In the latest indication of a rolling government cover-up of the September 11, 2001, attacks, the Federal Bureau of Investigation (FBI) is disowning an explosive internal report that suggests high-level Saudi involvement.

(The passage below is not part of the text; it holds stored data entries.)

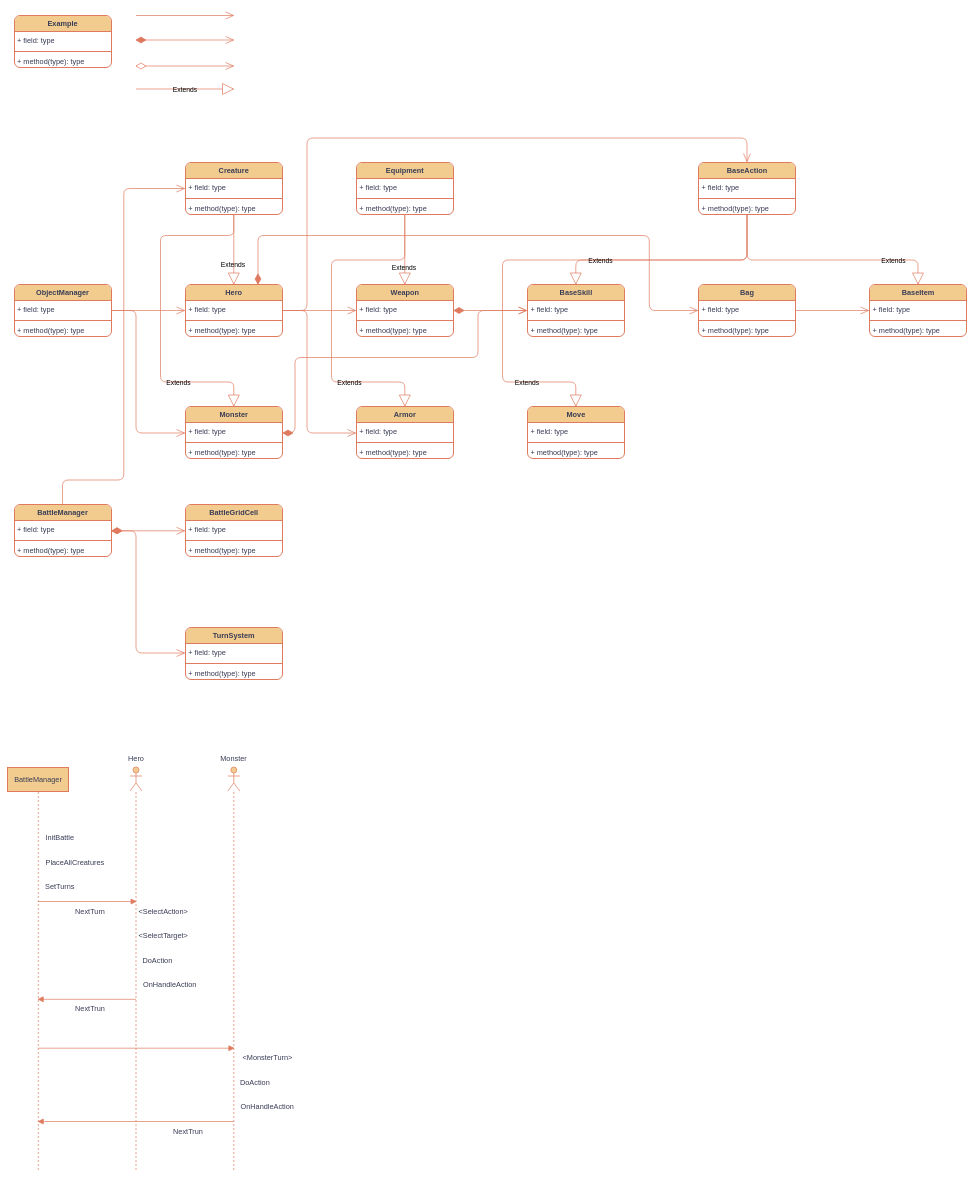
<!DOCTYPE html>
<html lang="en">
<head>
<meta charset="utf-8">
<title>Battle system class and sequence diagram</title>
<style>
:root { --line: #e07a5f; --head: #f2cc8f; --ink: #393c56; --paper: #fff; }
* { box-sizing: border-box; }
html, body { margin: 0; background: var(--paper); }
.board {
  position: relative; width: 975px; height: 1178px; overflow: hidden;
  background: var(--paper); color: var(--ink);
  font: 7.33px/9px "Liberation Sans", Arial, sans-serif;
}
.wires { position: absolute; inset: 0; width: 975px; height: 1178px; }
.wires path, .wires line { fill: none; stroke: var(--line); stroke-width: .7; }
.wires .open { marker-end: url(#arrow); }
.wires .extends { marker-end: url(#triangle); }
.wires .owns { marker-start: url(#diamond); marker-end: url(#arrow); }
.wires .shares { marker-start: url(#hollow); marker-end: url(#arrow); }
.wires .call { marker-end: url(#solid); }
.wires .lifeline { stroke-dasharray: 2 2; }
.wires marker .full { fill: var(--line); }
.wires marker .blank { fill: var(--paper); }
.class {
  position: absolute; left: var(--x); top: var(--y); width: 98px; height: 53px;
  display: grid; grid-template-rows: 16px 19px 1fr;
  border: .7px solid var(--line); border-radius: 6px; overflow: hidden; background: var(--paper);
}
.class h2 {
  margin: 0; display: flex; align-items: center; justify-content: center;
  font-size: inherit; line-height: inherit; background: var(--head); border-bottom: .7px solid var(--line);
}
.class p { margin: 0; padding: 4px 0 0 2.5px; white-space: nowrap; }
.class p + p { padding-top: 5px; border-top: .7px solid var(--line); }
.label, .step { position: absolute; left: var(--x); top: var(--y); white-space: nowrap; }
.label { transform: translate(-50%, -50%); }
.step { transform: translateY(-50%); }
.relation { color: #000; font-size: 6.72px; }
.participant {
  position: absolute; left: 7px; top: 767px; width: 62px; height: 25px;
  display: flex; align-items: center; justify-content: center;
  background: var(--head); border: .7px solid var(--line);
}
</style>
</head>
<body>
<main class="board">
  <svg class="wires" viewBox="0 0 975 1178" aria-hidden="true">
    <defs>
      <marker id="arrow" markerUnits="userSpaceOnUse" markerWidth="10" markerHeight="10" refX="9" refY="5" orient="auto"><path d="M1 1.5L9 5L1 8.5"/></marker>
      <marker id="triangle" markerUnits="userSpaceOnUse" markerWidth="13" markerHeight="13" refX="12" refY="6.5" orient="auto"><path class="blank" d="M1 1L12 6.5L1 12Z"/></marker>
      <marker id="diamond" markerUnits="userSpaceOnUse" markerWidth="12" markerHeight="8" refX="1" refY="4" orient="auto"><path class="full" d="M1 4L6 1L11 4L6 7Z"/></marker>
      <marker id="hollow" markerUnits="userSpaceOnUse" markerWidth="12" markerHeight="8" refX="1" refY="4" orient="auto"><path class="blank" d="M1 4L6 1L11 4L6 7Z"/></marker>
      <marker id="solid" markerUnits="userSpaceOnUse" markerWidth="7" markerHeight="7" refX="6" refY="3.5" orient="auto"><path class="full" d="M1 1L6 3.5L1 6Z"/></marker>
      <g id="actor">
        <circle cy="3" r="3" fill="#f2cc8f" stroke="#e07a5f" stroke-width=".7"/>
        <path d="M0 6V16M-6 9H6M-6 24L0 16L6 24"/>
      </g>
    </defs>

    <g id="legend-lines">
      <path class="open" d="M136 15.5H233.5"/>
      <path class="owns" d="M136 40H233.5"/>
      <path class="shares" d="M136 66H233.5"/>
      <path class="extends" d="M136 89H233.5"/>
    </g>

    <g id="inheritance">
      <path class="extends" d="M233.8 215V284"/>
      <path class="extends" d="M233.8 215V230Q234 235.5 228 235.5H166Q160.5 235.5 160.5 241V376Q160.5 382 166 382H228Q233.8 382 233.8 387V406"/>
      <path class="extends" d="M404.8 215V284"/>
      <path class="extends" d="M404.8 215V254Q404.8 260 399 260H337Q331.5 260 331.5 266V376Q331.5 382 337 382H399Q404.8 382 404.8 387V406"/>
      <path class="extends" d="M747 215V254Q747 260 741 260H582Q575.8 260 575.8 266V284"/>
      <path class="extends" d="M747 215V254Q747 260 741 260H508Q502.5 260 502.5 266V376Q502.5 382 508 382H570Q575.8 382 575.8 387V406"/>
      <path class="extends" d="M747 215V254Q747 260 753 260H912Q918 260 918 266V284"/>
    </g>

    <g id="associations">
      <path class="open" d="M62.5 504V486Q62.5 480 68 480H118Q123.8 480 123.8 474V194Q123.8 188.5 130 188.5H184.5"/>
      <path class="open" d="M112 310.5H184.5"/>
      <path class="open" d="M112 310.5H130Q136 310.5 136 316V427Q136 433 142 433H184.5"/>
      <path class="open" d="M283 310.5H355.5"/>
      <path class="open" d="M283 310.5H301Q307 310.5 307 316V427Q307 433 313 433H355.5"/>
      <path class="open" d="M283 310.5H301Q307 310.5 307 304V144Q307 138 313 138H741Q747 138 747 144V161.5"/>
      <path class="open" d="M796 310.5H868.5"/>
      <path class="owns" d="M258 284V241Q258 235.5 264 235.5H643Q649.3 235.5 649.3 241V304Q649.3 310.5 655 310.5H697.5"/>
      <path class="owns" d="M454 310.5H526.5"/>
      <path class="owns" d="M283 433H289Q295 433 295 427V363Q295 357.5 301 357.5H472Q478 357.5 478 352V316Q478 310.5 484 310.5H526.5"/>
      <path class="owns" d="M112 530.8H184.5"/>
      <path class="owns" d="M112 530.8H130Q136 530.8 136 537V647Q136 653 142 653H184.5"/>
    </g>

    <g id="sequence-lines">
      <line class="lifeline" x1="38.3" y1="792" x2="38.3" y2="1171"/>
      <line class="lifeline" x1="136" y1="792" x2="136" y2="1171"/>
      <line class="lifeline" x1="233.8" y1="792" x2="233.8" y2="1171"/>
      <use href="#actor" x="136" y="767"/>
      <use href="#actor" x="233.8" y="767"/>
      <path class="call" d="M38.3 901.5H136"/>
      <path class="call" d="M136 999.3H38.3"/>
      <path class="call" d="M38.3 1048.2H233.8"/>
      <path class="call" d="M233.8 1121.5H38.3"/>
    </g>
  </svg>

  <section aria-label="Classes">
    <article class="class" style="--x:13.5px;--y:15px"><h2>Example</h2><p>+ field: type</p><p>+ method(type): type</p></article>
    <article class="class" style="--x:184.7px;--y:162px"><h2>Creature</h2><p>+ field: type</p><p>+ method(type): type</p></article>
    <article class="class" style="--x:355.8px;--y:162px"><h2>Equipment</h2><p>+ field: type</p><p>+ method(type): type</p></article>
    <article class="class" style="--x:698px;--y:162px"><h2>BaseAction</h2><p>+ field: type</p><p>+ method(type): type</p></article>
    <article class="class" style="--x:13.5px;--y:284px"><h2>ObjectManager</h2><p>+ field: type</p><p>+ method(type): type</p></article>
    <article class="class" style="--x:184.7px;--y:284px"><h2>Hero</h2><p>+ field: type</p><p>+ method(type): type</p></article>
    <article class="class" style="--x:355.8px;--y:284px"><h2>Weapon</h2><p>+ field: type</p><p>+ method(type): type</p></article>
    <article class="class" style="--x:526.9px;--y:284px"><h2>BaseSkill</h2><p>+ field: type</p><p>+ method(type): type</p></article>
    <article class="class" style="--x:698px;--y:284px"><h2>Bag</h2><p>+ field: type</p><p>+ method(type): type</p></article>
    <article class="class" style="--x:869px;--y:284px"><h2>BaseItem</h2><p>+ field: type</p><p>+ method(type): type</p></article>
    <article class="class" style="--x:184.7px;--y:406px"><h2>Monster</h2><p>+ field: type</p><p>+ method(type): type</p></article>
    <article class="class" style="--x:355.8px;--y:406px"><h2>Armor</h2><p>+ field: type</p><p>+ method(type): type</p></article>
    <article class="class" style="--x:526.9px;--y:406px"><h2>Move</h2><p>+ field: type</p><p>+ method(type): type</p></article>
    <article class="class" style="--x:13.5px;--y:504px"><h2>BattleManager</h2><p>+ field: type</p><p>+ method(type): type</p></article>
    <article class="class" style="--x:184.7px;--y:504px"><h2>BattleGridCell</h2><p>+ field: type</p><p>+ method(type): type</p></article>
    <article class="class" style="--x:184.7px;--y:626.5px"><h2>TurnSystem</h2><p>+ field: type</p><p>+ method(type): type</p></article>
  </section>

  <section aria-label="Relations">
    <span class="label relation" style="--x:185px;--y:89px">Extends</span>
    <span class="label relation" style="--x:233px;--y:264px">Extends</span>
    <span class="label relation" style="--x:404px;--y:267px">Extends</span>
    <span class="label relation" style="--x:600.5px;--y:260px">Extends</span>
    <span class="label relation" style="--x:893.5px;--y:260px">Extends</span>
    <span class="label relation" style="--x:178.5px;--y:382px">Extends</span>
    <span class="label relation" style="--x:349.5px;--y:382px">Extends</span>
    <span class="label relation" style="--x:527px;--y:382px">Extends</span>
  </section>

  <section aria-label="Battle sequence">
    <div class="participant">BattleManager</div>
    <span class="label" style="--x:136px;--y:757.5px">Hero</span>
    <span class="label" style="--x:233.5px;--y:757.5px">Monster</span>

    <span class="step" style="--x:45.5px;--y:837px">InitBattle</span>
    <span class="step" style="--x:45.5px;--y:861.5px">PlaceAllCreatures</span>
    <span class="step" style="--x:45px;--y:886px">SetTurns</span>
    <span class="label" style="--x:90px;--y:910.5px">NextTurn</span>

    <span class="step" style="--x:138.5px;--y:910.5px">&lt;SelectAction&gt;</span>
    <span class="step" style="--x:138.5px;--y:935px">&lt;SelectTarget&gt;</span>
    <span class="step" style="--x:142.5px;--y:959.5px">DoAction</span>
    <span class="step" style="--x:143px;--y:984px">OnHandleAction</span>
    <span class="label" style="--x:90px;--y:1008px">NextTrun</span>

    <span class="step" style="--x:242.5px;--y:1057px">&lt;MonsterTurn&gt;</span>
    <span class="step" style="--x:240px;--y:1081.5px">DoAction</span>
    <span class="step" style="--x:240.5px;--y:1106px">OnHandleAction</span>
    <span class="label" style="--x:188px;--y:1130.5px">NextTrun</span>
  </section>
</main>
</body>
</html>
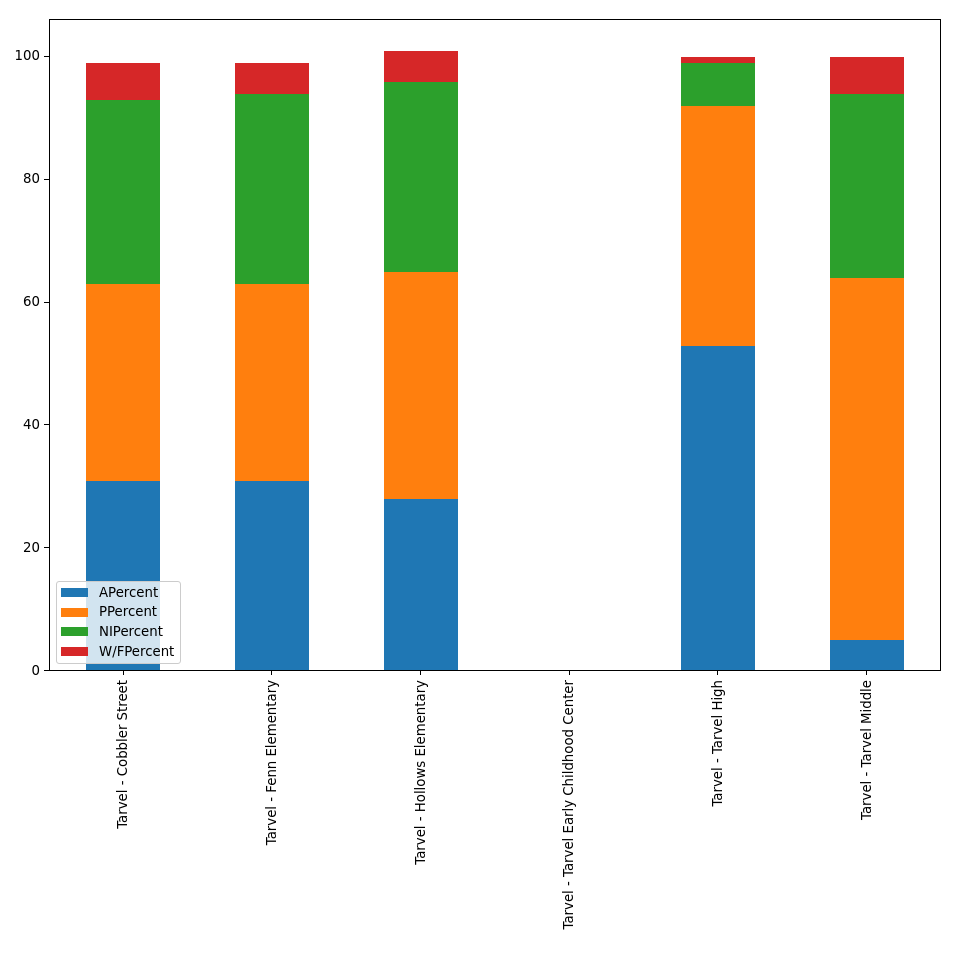
<!DOCTYPE html>
<html lang="en">
<head>
<meta charset="utf-8">
<title>School results by percent</title>
<style>
  :root {
    --advanced: #1f77b4;
    --proficient: #ff7f0e;
    --needs: #2ca02c;
    --warning: #d62728;
    --ink: #000;
    --paper: #fff;
    --legend-line: #ccc;
    --unit: 6.14px;
  }
  * { box-sizing: border-box; margin: 0; padding: 0; }
  html, body { width: 960px; height: 960px; overflow: hidden; background: var(--paper); }
  .chart {
    position: relative;
    width: 960px;
    height: 960px;
    overflow: hidden;
    color: var(--ink);
    font: 13.3px/1.2 "DejaVu Sans", sans-serif;
    white-space: nowrap;
  }

  .plot { position: absolute; left: 49px; top: 19px; width: 892px; height: 652px; }
  .frame { position: absolute; inset: 0; border: 1px solid var(--ink); }
  .bars { display: grid; grid-template-columns: repeat(6, 1fr); height: 100%; }
  .bar { display: flex; flex-direction: column-reverse; width: 50%; justify-self: center; }
  .bar i { flex: none; height: calc(var(--v) * var(--unit)); }

  .advanced { background: var(--advanced); }
  .proficient { background: var(--proficient); }
  .needs { background: var(--needs); }
  .warning { background: var(--warning); }

  .legend {
    position: absolute;
    left: 7px;
    top: 562px;
    width: 125px;
    height: 83px;
    padding: 1px 0 0 4px;
    list-style: none;
    background: rgba(255, 255, 255, .8);
    border: 1px solid var(--legend-line);
    border-radius: 3px;
  }
  .legend li { display: flex; align-items: center; gap: 11px; height: 19.6px; }
  .legend i { width: 27px; height: 9px; }

  .y-axis {
    position: absolute;
    left: 0;
    top: -5px;
    width: 49px;
    height: 737px;
    display: flex;
    flex-direction: column-reverse;
    list-style: none;
  }
  .y-axis li { flex: 1; display: flex; align-items: center; justify-content: flex-end; gap: 4px; }
  .y-axis li::after { content: ""; width: 5px; height: 1px; background: var(--ink); }

  .x-axis {
    position: absolute;
    left: 49px;
    top: 671px;
    width: 892px;
    display: grid;
    grid-template-columns: repeat(6, 1fr);
    list-style: none;
  }
  .x-axis li { display: flex; flex-direction: column; align-items: center; gap: 5px; }
  .x-axis li::before { content: ""; width: 1px; height: 4px; background: var(--ink); }
  .x-axis span { writing-mode: vertical-rl; transform: rotate(180deg); }
</style>
</head>
<body>
<main class="chart">
  <ol class="y-axis">
    <li>0</li>
    <li>20</li>
    <li>40</li>
    <li>60</li>
    <li>80</li>
    <li>100</li>
  </ol>

  <section class="plot">
    <div class="bars">
      <div class="bar">
        <i class="advanced" style="--v:31"></i>
        <i class="proficient" style="--v:32"></i>
        <i class="needs" style="--v:30"></i>
        <i class="warning" style="--v:6"></i>
      </div>
      <div class="bar">
        <i class="advanced" style="--v:31"></i>
        <i class="proficient" style="--v:32"></i>
        <i class="needs" style="--v:31"></i>
        <i class="warning" style="--v:5"></i>
      </div>
      <div class="bar">
        <i class="advanced" style="--v:28"></i>
        <i class="proficient" style="--v:37"></i>
        <i class="needs" style="--v:31"></i>
        <i class="warning" style="--v:5"></i>
      </div>
      <div class="bar"></div>
      <div class="bar">
        <i class="advanced" style="--v:53"></i>
        <i class="proficient" style="--v:39"></i>
        <i class="needs" style="--v:7"></i>
        <i class="warning" style="--v:1"></i>
      </div>
      <div class="bar">
        <i class="advanced" style="--v:5"></i>
        <i class="proficient" style="--v:59"></i>
        <i class="needs" style="--v:30"></i>
        <i class="warning" style="--v:6"></i>
      </div>
    </div>
    <div class="frame"></div>
    <ul class="legend">
      <li><i class="advanced"></i>APercent</li>
      <li><i class="proficient"></i>PPercent</li>
      <li><i class="needs"></i>NIPercent</li>
      <li><i class="warning"></i>W/FPercent</li>
    </ul>
  </section>

  <ol class="x-axis">
    <li><span>Tarvel - Cobbler Street</span></li>
    <li><span>Tarvel - Fenn Elementary</span></li>
    <li><span>Tarvel - Hollows Elementary</span></li>
    <li><span>Tarvel - Tarvel Early Childhood Center</span></li>
    <li><span>Tarvel - Tarvel High</span></li>
    <li><span>Tarvel - Tarvel Middle</span></li>
  </ol>
</main>
</body>
</html>
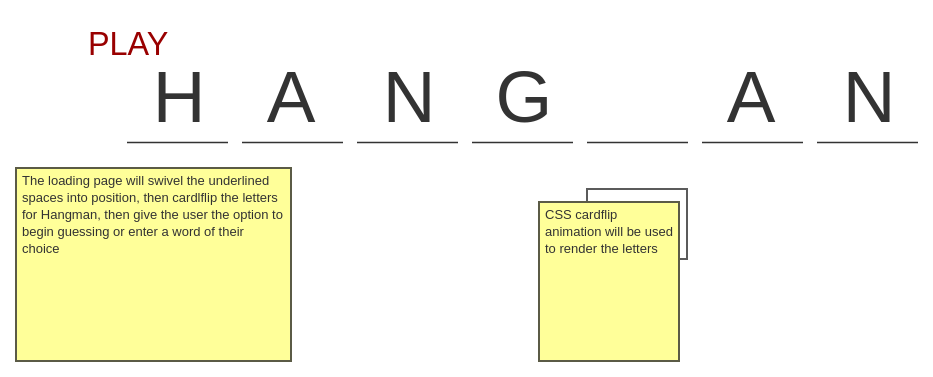
<!DOCTYPE html>
<html lang="en">
<head>
<meta charset="utf-8">
<title>Hangman loading page wireframe</title>
<style>
:root {
  --ink: #333;
  --outline: rgba(51, 51, 51, .8);
  --soft-edge: rgba(51, 51, 51, .25);
  --note: #ff9;
  --play: #900;
  --paper: #fff;
}
* { box-sizing: border-box; margin: 0; }
body {
  position: relative;
  width: 933px;
  height: 377px;
  overflow: hidden;
  background: var(--paper);
  color: var(--ink);
  font-family: "Liberation Sans", Arial, sans-serif;
}
.play {
  position: absolute;
  left: 88px;
  top: 26px;
  font-size: 32.4px;
  line-height: 36px;
  color: var(--play);
  text-decoration: none;
}
.word {
  position: absolute;
  left: 127px;
  top: 57px;
  display: flex;
  gap: 15px;
  padding: 0;
  list-style: none;
}
.slot {
  position: relative;
  width: 100px;
  height: 86px;
  font-size: 73px;
  line-height: 80px;
  text-align: center;
}
.slot::after {
  content: "";
  position: absolute;
  left: 0;
  bottom: 0;
  width: 101px;
  height: 1px;
  background: var(--ink);
  box-shadow: 0 1px var(--soft-edge), 0 -1px var(--soft-edge);
}
.slot span { position: relative; }
.nudge-right span { left: 2px; }
.nudge-left span { left: -1px; }
.note, .card {
  position: absolute;
  border: 2px solid var(--outline);
}
.note {
  padding: 3px 5px;
  background: var(--note);
  font-size: 13px;
  line-height: 17px;
  white-space: nowrap;
}
.note-loading { left: 15px; top: 167px; width: 277px; height: 195px; }
.note-cardflip { left: 538px; top: 201px; width: 142px; height: 161px; }
.card { left: 586px; top: 188px; width: 102px; height: 72px; background: var(--paper); }
</style>
</head>
<body>
  <a class="play" href="#">PLAY</a>
  <ul class="word">
    <li class="slot nudge-right"><span>H</span></li>
    <li class="slot nudge-left"><span>A</span></li>
    <li class="slot nudge-right"><span>N</span></li>
    <li class="slot nudge-right"><span>G</span></li>
    <li class="slot"></li>
    <li class="slot nudge-left"><span>A</span></li>
    <li class="slot nudge-right"><span>N</span></li>
  </ul>
  <p class="note note-loading">The loading page will swivel the underlined<br>spaces into position, then cardlflip the letters<br>for Hangman, then give the user the option to<br>begin guessing or enter a word of their<br>choice</p>
  <div class="card"></div>
  <p class="note note-cardflip">CSS cardflip<br>animation will be used<br>to render the letters</p>
</body>
</html>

And Washington seems only too happy to accept this latest peculiar FBI apologia.
The same FBI that attempted to hide its prior relationship with accused Boston Marathon bomber Tamerlan Tsarnaev—until that link was outed by the Russian FSB security service—is now rewriting its involvement in the worst terror attack on American soil.
In this bizarre development, the Bureau claims that an internal FBI document indirectly tying the alleged Al Qaeda hijackers to a prominent Saudi prince was fabricated.
If the FBI is telling the truth and its own agent simply made the whole thing up, that would in itself be a remarkable and essentially unprecedented development.
But since we have reason to believe—as you shall see—that the FBI agent did not make it up, the Bureau’s claim is prima facie evidence of a cover-up: one that could only be authorized at the highest levels, for reasons which will become apparent.
The FBI’s disavowal of its own agent’s April 16, 2002 report was revealed in a new 128–page publication released March 25 by a Congressionally authorized entity called the 9/11 Review Commission. (This is not to be confused with either Congress’s original Joint Inquiry or the “independent” 9/11 commission chaired by Tom Kean and Lee Hamilton.)